1/2 oz Cointreau
1/2 oz Lemon Juice
2 dash Abbott's Bitters (sub Angostura)
Shake with ice and strain into a small wineglass with a sugar-coated rim. Garnish with a wide lemon peel looped around the inside of the glass' opening.
Last Friday, Andrea and I went to Rendezvous for dinner. There, I spoke to bartender Scott Holliday about an online class I took on Cognac. Scott was curious as to what the course covered, and he got excited when I mentioned that the Brandy Crusta was one of the drinks they discussed.

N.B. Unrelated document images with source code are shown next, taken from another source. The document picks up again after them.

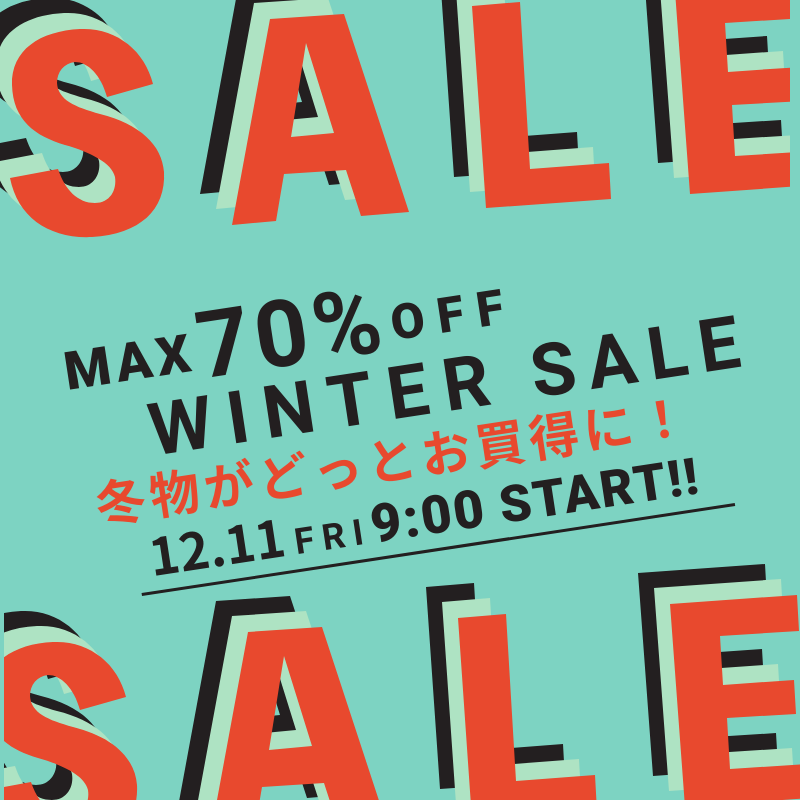
<!DOCTYPE html>
<html lang="ja">
<head>
<meta charset="utf-8">
<title>Winter Sale</title>
<style>
:root {
  --teal: #7dd3c2;
  --mint: #aee3c3;
  --ink: #231f20;
  --red: #e8492e;
}
* { box-sizing: border-box; margin: 0; padding: 0; }
html, body { width: 800px; height: 800px; overflow: hidden; }
.banner {
  position: relative;
  width: 800px;
  height: 800px;
  overflow: hidden;
  background: var(--teal);
  color: var(--ink);
  font-family: Roboto, "Noto Sans CJK JP", sans-serif;
  font-weight: 900;
}
.lettering { position: absolute; inset: 0; display: block; }
.shade-far { fill: var(--ink); }
.shade-near { fill: var(--mint); }
.face { fill: var(--red); }

.message {
  position: absolute;
  left: 101px;
  top: 306px;
  width: 670px;
  height: 290px;
  padding-top: 6px;
  transform: rotate(-8.63deg);
  transform-origin: 41px 290px;
  line-height: 1;
  white-space: nowrap;
}
.discount, .title, .opening { display: grid; align-items: baseline; align-content: start; }
.discount { height: 86px; grid-template-columns: 135px 195px 1fr; margin-left: -2px; }
.discount .small { position: relative; top: -9px; }
.max { font-size: 53px; letter-spacing: 5px; }
.rate { font-size: 93px; letter-spacing: 5px; }
.off { font-size: 49px; letter-spacing: 13px; }
.title {
  height: 73px;
  margin-left: 73px;
  grid-template-columns: 386px 1fr;
  font-size: 73px;
}
.winter { letter-spacing: 15px; }
.sale { letter-spacing: 12px; }
.catch {
  height: 63px;
  margin-left: 9px;
  color: var(--red);
  font-family: "Noto Sans CJK JP", sans-serif;
  font-size: 50px;
  letter-spacing: 4.8px;
}
.opening {
  width: 600px;
  height: 62px;
  margin-left: 41px;
  padding-left: 13px;
  grid-template-columns: 146px 78px 130px 1fr;
  border-bottom: 3px solid var(--ink);
  font-size: 53px;
}
.date { font-family: "Noto Sans CJK JP", sans-serif; font-size: 51px; line-height: .85; }
.day { font-size: 36px; font-weight: 700; letter-spacing: 8px; }
.time { letter-spacing: 2px; }
.start { font-size: 51px; letter-spacing: 2px; }
</style>
</head>
<body>
<main class="banner">
  <svg class="lettering" width="800" height="800" viewBox="0 0 800 800" role="img" aria-label="SALE SALE">
    <defs>
      <path id="letter-s" d="M153 84L107 97C101 75 88 62 75 62C64 63 57 72 57 83C58 100 75 107 100 114C140 124 162 145 164 172C166 210 140 234 92 237C50 239 18 218 10 178L58 169C65 190 78 203 95 203C110 203 117 190 115 177C112 163 90 152 65 145C35 136 13 120 12 85C11 50 40 31 80 29C115 27 145 50 153 84Z"/>
      <path id="letter-a" fill-rule="evenodd" d="M270 19L344 14L409 212L361 216L346 170L284 174L276 221L232 225ZM306 43L334 133L291 137Z"/>
      <polygon id="letter-l" points="472,6 520,2 530,169 609,163 611,199 486,208"/>
      <polygon id="letter-e" points="675,-9 802,-18 804,18 725,23 728,72 799,67 801,101 732,105 735,156 813,151 815,185 690,194"/>
      <g id="word-top">
        <use href="#letter-s"/>
        <use href="#letter-a"/>
        <use href="#letter-l"/>
        <use href="#letter-e"/>
      </g>
      <g id="word-bottom">
        <use href="#letter-s" x="-27" y="613"/>
        <use href="#letter-a" x="-22" y="613"/>
        <use href="#letter-l" x="-14" y="612"/>
        <use href="#letter-e" x="-5" y="613"/>
      </g>
      <clipPath id="trim-top"><rect width="790" height="400"/></clipPath>
      <clipPath id="trim-bottom"><rect x="4" y="400" width="796" height="400"/></clipPath>
    </defs>
    <g clip-path="url(#trim-top)">
      <use class="shade-far" href="#word-top" x="-32" y="-31"/>
      <use class="shade-near" href="#word-top" x="-16" y="-16"/>
      <use class="face" href="#word-top"/>
    </g>
    <g clip-path="url(#trim-bottom)">
      <use class="shade-far" href="#word-bottom" x="-32" y="-31"/>
      <use class="shade-near" href="#word-bottom" x="-16" y="-16"/>
      <use class="face" href="#word-bottom"/>
    </g>
  </svg>

  <section class="message">
    <p class="discount">
      <span class="max small">MAX</span>
      <strong class="rate">70%</strong>
      <span class="off small">OFF</span>
    </p>
    <h1 class="title">
      <span class="winter">WINTER</span>
      <span class="sale">SALE</span>
    </h1>
    <p class="catch">冬物がどっとお買得に！</p>
    <p class="opening">
      <span class="date">12.11</span>
      <span class="day">FRI</span>
      <span class="time">9:00</span>
      <span class="start">START!!</span>
    </p>
  </section>
</main>
</body>
</html>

The Crusta was created by Joseph Santini in New Orleans around 1852. At his Jewel of the South bar in the French Quarter, he was believed to have created the drink that eventually transformed into the Sidecar. A decade or two later, Jerry Thomas described the Crusta as being a Fancy Brandy Cocktail with the addition of a sugar-crusted rim and lemon juice. While the sugar-coated rim helped to give the drink its name, the addition of citrus to cocktails was a big leap forward. To put the Crusta in perspective, Jerry Thomas also provided the recipes for the classic Brandy and the Fancy Brandy Cocktails. The Brandy Cocktail was spirit, bitters, curaçao, and gum syrup on crushed ice, and the only upgrade from that to the Fancy Brandy Cocktail was straining out the ice and adding the lemon peel that later became better associated with the Crusta. It is also worth mentioning that subsequent versions of the Crusta contain Maraschino liqueur in place of or in addition to the orange liqueur.

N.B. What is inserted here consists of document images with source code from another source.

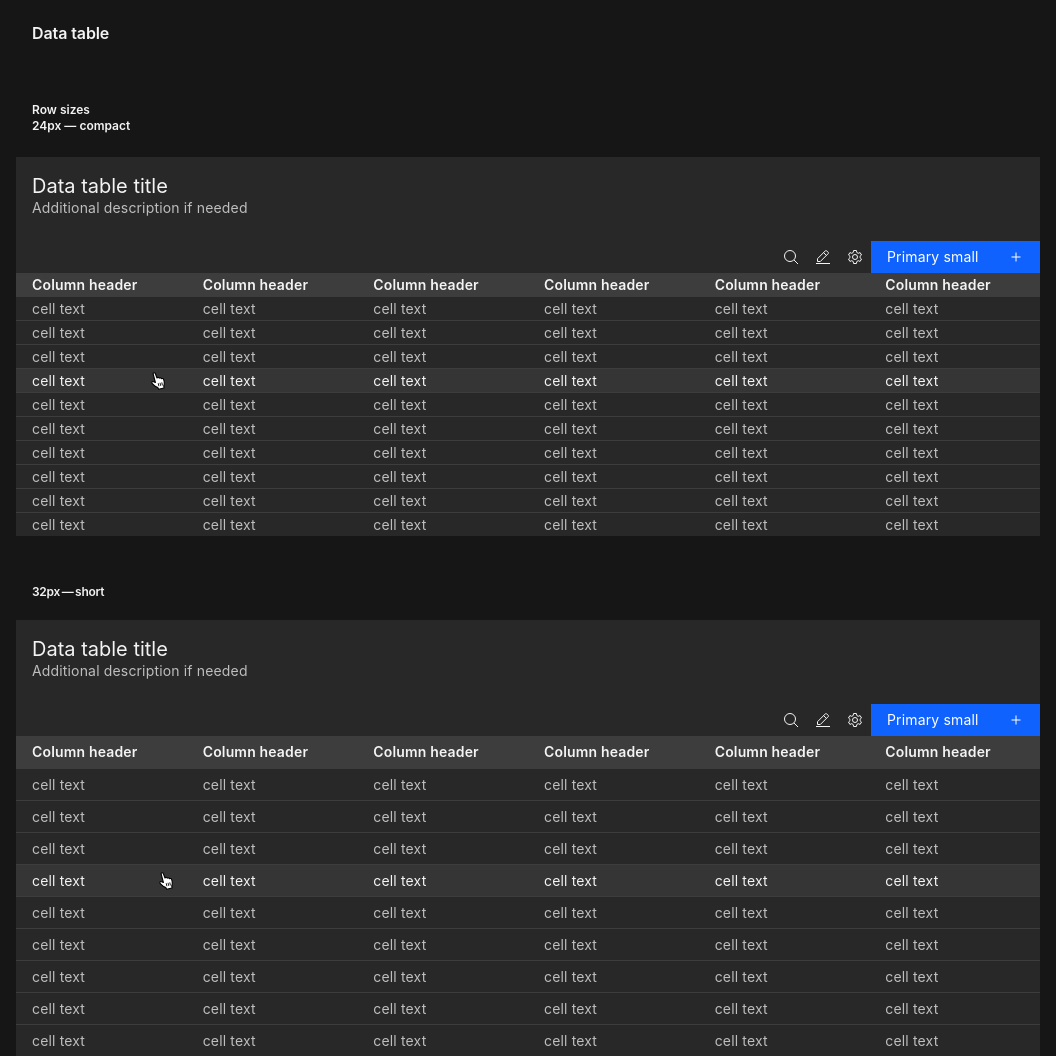
<!DOCTYPE html>
<html lang="en">
<head>
<meta charset="utf-8">
<title>Data table</title>
<style>
:root {
  --background: #161616;
  --layer: #282828;
  --layer-hover: #353535;
  --layer-header: #3d3d3d;
  --border: #3d3d3d;
  --text-primary: #f4f4f4;
  --text-secondary: #bebebe;
  --interactive: #0f62fe;
}
* { box-sizing: border-box; margin: 0; padding: 0; }
html, body { width: 1056px; height: 1056px; overflow: hidden; background: var(--background); }
body { font: 400 14px/16px Inter, sans-serif; letter-spacing: .16px; color: var(--text-primary); }
main { display: flex; flex-direction: column; height: 1056px; padding: 21px 16px 0; overflow: hidden; }
main > * { flex: none; }
h1 { padding-left: 16px; font-size: 16px; line-height: 24px; font-weight: 600; letter-spacing: -.1px; }
.size-label { padding-left: 16px; font-size: 12px; line-height: 16px; font-weight: 600; letter-spacing: 0; }
.size-label.compact { margin: 57px 0 23px; }
.size-label.short { margin: 48px 0 20px; letter-spacing: -.3px; word-spacing: -1px; }
.panel { background: var(--layer); }
.panel-heading { height: 84px; padding: 15px 16px 0; }
.panel-heading h2 { font-size: 20px; line-height: 28px; font-weight: 400; letter-spacing: 0; }
.panel-heading p { color: var(--text-secondary); }
.toolbar { display: flex; justify-content: flex-end; height: 32px; }
.tool { display: grid; place-items: center; width: 32px; }
.icon { width: 16px; height: 16px; fill: none; stroke: currentColor; stroke-width: 1; }
.primary { display: flex; align-items: center; justify-content: space-between; width: 169px; padding: 0 16px; background: var(--interactive); color: #fff; text-decoration: none; }
.tool { color: var(--text-primary); }
table, thead, tbody { display: block; }
tr { display: grid; grid-template-columns: repeat(6, 1fr); align-items: center; height: var(--row); }
th { padding-left: 16px; text-align: left; font-weight: 600; }
td { padding-left: 16px; color: var(--text-secondary); }
thead tr { height: var(--header); background: var(--layer-header); }
tbody tr { position: relative; border-bottom: 1px solid var(--border); }
tbody tr:last-child { height: calc(var(--row) - 1px); border-bottom: 0; }
.hover { background: var(--layer-hover); }
.hover td { color: var(--text-primary); }
.compact-table { --row: 24px; --header: 24px; }
.short-table { --row: 32px; --header: 33px; }
.short-table thead tr { padding-bottom: 1px; }
.pointer { position: absolute; width: 16px; height: 18px; }
.compact-table .pointer { left: 134px; top: 3px; }
.short-table .pointer { left: 142px; top: 7px; }
.symbols { position: absolute; width: 0; height: 0; }
</style>
</head>
<body>
<svg class="symbols" aria-hidden="true">
  <defs>
    <symbol id="search" viewBox="0 0 16 16"><circle cx="7" cy="7" r="5.5"/><path d="M11 11L15 15"/></symbol>
    <symbol id="edit" viewBox="0 0 16 16"><path d="M1 14.5H15M2.5 12.5V9.7L10.5 1.7Q11 1.2 11.5 1.7L13.3 3.5Q13.8 4 13.3 4.5L5.3 12.5ZM8.6 3.6L11.4 6.4"/></symbol>
    <symbol id="settings" viewBox="0 0 16 16"><circle cx="8" cy="8" r="2.5"/><path d="M6.6 1.5H9.4L9.8 3.5L11.2 4.3L13.1 3.6L14.5 6L13 7.3V8.7L14.5 10L13.1 12.4L11.2 11.7L9.8 12.5L9.4 14.5H6.6L6.2 12.5L4.8 11.7L2.9 12.4L1.5 10L3 8.7V7.3L1.5 6L2.9 3.6L4.8 4.3L6.2 3.5Z" stroke-linejoin="round"/></symbol>
    <symbol id="add" viewBox="0 0 16 16"><path d="M8 3.5V12.5M3.5 8H12.5"/></symbol>
    <symbol id="hand" viewBox="0 0 16 18"><path d="M3.2 2.2C2.7 .6 4.8 .2 5.4 1.7L7 6C7.6 5.1 8.9 5.3 9.2 6.2C10 5.5 11.1 5.8 11.4 6.7C12.4 6.1 13.4 6.7 13.7 7.7C14.4 10 14.6 12 13.8 13.6L14 16L8.6 17.2L7.9 15.6C6 14.8 4.2 13.6 2.5 11.8C1.2 10.4 2.2 9.1 3.6 9.7L5.4 10.5Z" fill="#fff" stroke="#000" stroke-width="1.1" stroke-linejoin="round"/><path d="M8.2 11.2L8.9 14.2M10 10.8L10.7 13.8M11.8 10.4L12.4 13.4" stroke="#000" stroke-width=".9" fill="none"/></symbol>
  </defs>
</svg>
<main>
  <h1>Data table</h1>
  <p class="size-label compact">Row sizes<br>24px — compact</p>
  <section class="panel compact-table">
    <header class="panel-heading"><h2>Data table title</h2><p>Additional description if needed</p></header>
    <div class="toolbar">
      <a class="tool" href="#" aria-label="Search"><svg class="icon"><use href="#search"/></svg></a>
      <a class="tool" href="#" aria-label="Edit"><svg class="icon"><use href="#edit"/></svg></a>
      <a class="tool" href="#" aria-label="Settings"><svg class="icon"><use href="#settings"/></svg></a>
      <a class="primary" href="#">Primary small <svg class="icon" aria-hidden="true"><use href="#add"/></svg></a>
    </div>
    <table>
      <thead><tr><th>Column header</th><th>Column header</th><th>Column header</th><th>Column header</th><th>Column header</th><th>Column header</th></tr></thead>
      <tbody>
        <tr><td>cell text</td><td>cell text</td><td>cell text</td><td>cell text</td><td>cell text</td><td>cell text</td></tr>
        <tr><td>cell text</td><td>cell text</td><td>cell text</td><td>cell text</td><td>cell text</td><td>cell text</td></tr>
        <tr><td>cell text</td><td>cell text</td><td>cell text</td><td>cell text</td><td>cell text</td><td>cell text</td></tr>
        <tr class="hover"><td>cell text<svg class="pointer" aria-hidden="true"><use href="#hand"/></svg></td><td>cell text</td><td>cell text</td><td>cell text</td><td>cell text</td><td>cell text</td></tr>
        <tr><td>cell text</td><td>cell text</td><td>cell text</td><td>cell text</td><td>cell text</td><td>cell text</td></tr>
        <tr><td>cell text</td><td>cell text</td><td>cell text</td><td>cell text</td><td>cell text</td><td>cell text</td></tr>
        <tr><td>cell text</td><td>cell text</td><td>cell text</td><td>cell text</td><td>cell text</td><td>cell text</td></tr>
        <tr><td>cell text</td><td>cell text</td><td>cell text</td><td>cell text</td><td>cell text</td><td>cell text</td></tr>
        <tr><td>cell text</td><td>cell text</td><td>cell text</td><td>cell text</td><td>cell text</td><td>cell text</td></tr>
        <tr><td>cell text</td><td>cell text</td><td>cell text</td><td>cell text</td><td>cell text</td><td>cell text</td></tr>
      </tbody>
    </table>
  </section>
  <p class="size-label short">32px — short</p>
  <section class="panel short-table">
    <header class="panel-heading"><h2>Data table title</h2><p>Additional description if needed</p></header>
    <div class="toolbar">
      <a class="tool" href="#" aria-label="Search"><svg class="icon"><use href="#search"/></svg></a>
      <a class="tool" href="#" aria-label="Edit"><svg class="icon"><use href="#edit"/></svg></a>
      <a class="tool" href="#" aria-label="Settings"><svg class="icon"><use href="#settings"/></svg></a>
      <a class="primary" href="#">Primary small <svg class="icon" aria-hidden="true"><use href="#add"/></svg></a>
    </div>
    <table>
      <thead><tr><th>Column header</th><th>Column header</th><th>Column header</th><th>Column header</th><th>Column header</th><th>Column header</th></tr></thead>
      <tbody>
        <tr><td>cell text</td><td>cell text</td><td>cell text</td><td>cell text</td><td>cell text</td><td>cell text</td></tr>
        <tr><td>cell text</td><td>cell text</td><td>cell text</td><td>cell text</td><td>cell text</td><td>cell text</td></tr>
        <tr><td>cell text</td><td>cell text</td><td>cell text</td><td>cell text</td><td>cell text</td><td>cell text</td></tr>
        <tr class="hover"><td>cell text<svg class="pointer" aria-hidden="true"><use href="#hand"/></svg></td><td>cell text</td><td>cell text</td><td>cell text</td><td>cell text</td><td>cell text</td></tr>
        <tr><td>cell text</td><td>cell text</td><td>cell text</td><td>cell text</td><td>cell text</td><td>cell text</td></tr>
        <tr><td>cell text</td><td>cell text</td><td>cell text</td><td>cell text</td><td>cell text</td><td>cell text</td></tr>
        <tr><td>cell text</td><td>cell text</td><td>cell text</td><td>cell text</td><td>cell text</td><td>cell text</td></tr>
        <tr><td>cell text</td><td>cell text</td><td>cell text</td><td>cell text</td><td>cell text</td><td>cell text</td></tr>
        <tr><td>cell text</td><td>cell text</td><td>cell text</td><td>cell text</td><td>cell text</td><td>cell text</td></tr>
      </tbody>
    </table>
  </section>
</main>
</body>
</html>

Originally, according to David Wondrich in Imbibe!, the lemon juice was meant more as an accent than as the basis of a Sour type drink. Today, the lemon juice portion can be quite considerable, and it is the addition of the bitters, the wide lemon peel, and sometimes the glassware choice that distinguishes the Crusta from the Sidecar.